[Start of Attachment]
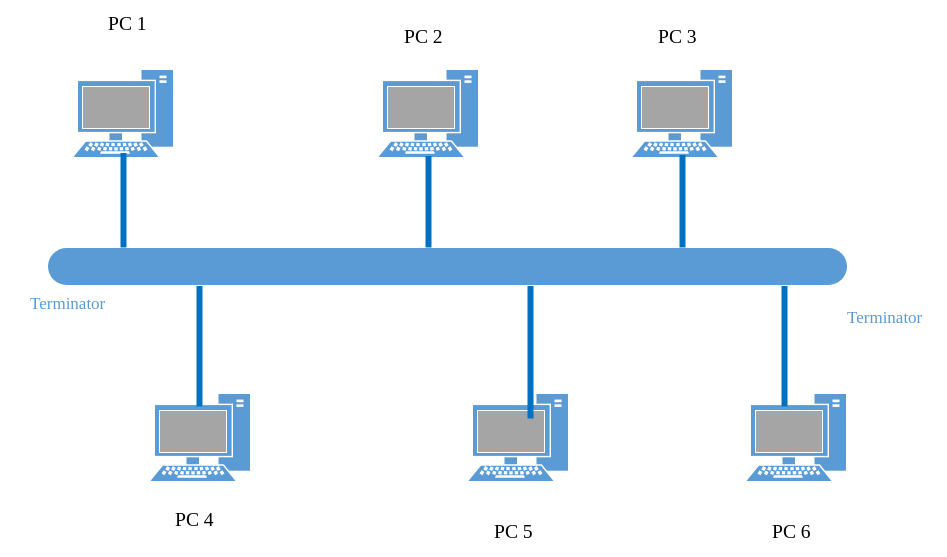
<!DOCTYPE html>
<html lang="en">
<head>
<meta charset="utf-8">
<title>Bus topology</title>
<style>
:root {
  --paper: #ffffff;
  --device: #5b9bd5;
  --screen: #a5a5a5;
  --cable: #0070c0;
  --ink: #000000;
}
* { box-sizing: border-box; margin: 0; }
body { background: var(--paper); overflow: hidden; }
.diagram {
  position: relative;
  width: 947px;
  height: 557px;
  overflow: hidden;
  background: var(--paper);
  font-family: "Liberation Serif", "Times New Roman", serif;
}
.symbols { position: absolute; width: 0; height: 0; }
.node {
  position: absolute;
  left: var(--x);
  top: var(--y);
  width: 100px;
  height: 88px;
}
.node svg { display: block; overflow: visible; }
.node figcaption {
  position: absolute;
  left: var(--label-x, 26px);
  top: var(--label-y);
  font-size: 19.6px;
  line-height: 20px;
  white-space: nowrap;
  color: var(--ink);
}
.bus {
  position: absolute;
  left: 48px;
  top: 248px;
  width: 799px;
  height: 37px;
  border-radius: 18.5px;
  background: var(--device);
}
.cables {
  position: absolute;
  inset: 0;
  stroke: var(--cable);
  stroke-width: 6;
}
.terminator {
  position: absolute;
  font-size: 17px;
  line-height: 20px;
  color: var(--device);
}
.terminator.start { left: 30px; top: 294px; }
.terminator.end { left: 847px; top: 308px; }
.case { fill: var(--device); }
.edge { fill: var(--device); stroke: var(--paper); stroke-width: 1.4; }
.display { fill: var(--screen); stroke: var(--paper); stroke-width: 1; }
.detail { fill: var(--paper); }
.keys { fill: none; stroke: var(--paper); stroke-width: 3.4; }
</style>
</head>
<body>
<main class="diagram">
  <svg class="symbols" aria-hidden="true">
    <defs>
      <symbol id="computer" viewBox="0 0 100 88">
        <rect class="case" x="68.5" width="31.5" height="76.7"/>
        <rect class="detail" x="86.5" y="5.6" width="7" height="2.6"/>
        <rect class="detail" x="86.5" y="10.3" width="7" height="2.6"/>
        <rect class="edge" x="4.3" y="10.4" width="78" height="52.2"/>
        <rect class="display" x="9.5" y="16.5" width="67" height="42"/>
        <rect class="case" x="36.5" y="63.3" width="12.5" height="8"/>
        <polygon class="edge" points="12.6,71 73.4,71 87,87.7 -1,87.7"/>
        <path class="keys" d="M18.7 73l-2 3.2M24.2 73l-1.6 3.2M29.6 73l-1.2 3.2M34.8 73l-.7 3.2M40.2 73l-.3 3.2M45.8 73l.3 3.2M51.2 73l.7 3.2M56.4 73l1.2 3.2M61.8 73l1.6 3.2M67.3 73l2 3.2"/>
        <path class="keys" d="M15 77.2l-2 3.2M21 77.2l-1.6 3.2M26.8 77.2l-1.1 3.2M32.4 77.2l-.7 3.2M37.7 77.2l-.3 3.2M43 77.2v3.2M48.3 77.2l.3 3.2M53.6 77.2l.7 3.2M59.2 77.2l1.1 3.2M65 77.2l1.6 3.2M71 77.2l2 3.2"/>
        <polygon class="detail" points="28,81.3 56,81.3 57,83.8 27,83.8"/>
      </symbol>
    </defs>
  </svg>

  <figure class="node" style="--x:73px;--y:70px;--label-x:35px;--label-y:-56px">
    <svg width="100" height="88" aria-hidden="true"><use href="#computer"/></svg>
    <figcaption>PC 1</figcaption>
  </figure>
  <figure class="node" style="--x:378px;--y:70px;--label-y:-43px">
    <svg width="100" height="88" aria-hidden="true"><use href="#computer"/></svg>
    <figcaption>PC 2</figcaption>
  </figure>
  <figure class="node" style="--x:632px;--y:70px;--label-y:-43px">
    <svg width="100" height="88" aria-hidden="true"><use href="#computer"/></svg>
    <figcaption>PC 3</figcaption>
  </figure>

  <div class="bus"></div>
  <p class="terminator start">Terminator</p>
  <p class="terminator end">Terminator</p>

  <figure class="node" style="--x:150px;--y:394px;--label-x:25px;--label-y:116px">
    <svg width="100" height="88" aria-hidden="true"><use href="#computer"/></svg>
    <figcaption>PC 4</figcaption>
  </figure>
  <figure class="node" style="--x:468px;--y:394px;--label-y:128px">
    <svg width="100" height="88" aria-hidden="true"><use href="#computer"/></svg>
    <figcaption>PC 5</figcaption>
  </figure>
  <figure class="node" style="--x:746px;--y:394px;--label-y:128px">
    <svg width="100" height="88" aria-hidden="true"><use href="#computer"/></svg>
    <figcaption>PC 6</figcaption>
  </figure>

  <svg class="cables" width="947" height="557" aria-hidden="true">
    <line x1="123.5" y1="153" x2="123.5" y2="247.5"/>
    <line x1="428.5" y1="156" x2="428.5" y2="247.5"/>
    <line x1="682.5" y1="155" x2="682.5" y2="247.5"/>
    <line x1="199.5" y1="286" x2="199.5" y2="406.5"/>
    <line x1="530.5" y1="286" x2="530.5" y2="418.5"/>
    <line x1="784.5" y1="286" x2="784.5" y2="406.5"/>
  </svg>
</main>
</body>
</html>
[End of Attachment]
▶ _WHAT THIS TASK INVOLVES_
Please copy every line of the material that contains the word "body".

▶ _SOLUTION TO THE PROBLEM_
body { background: var(--paper); overflow: hidden; }
<body>
</body>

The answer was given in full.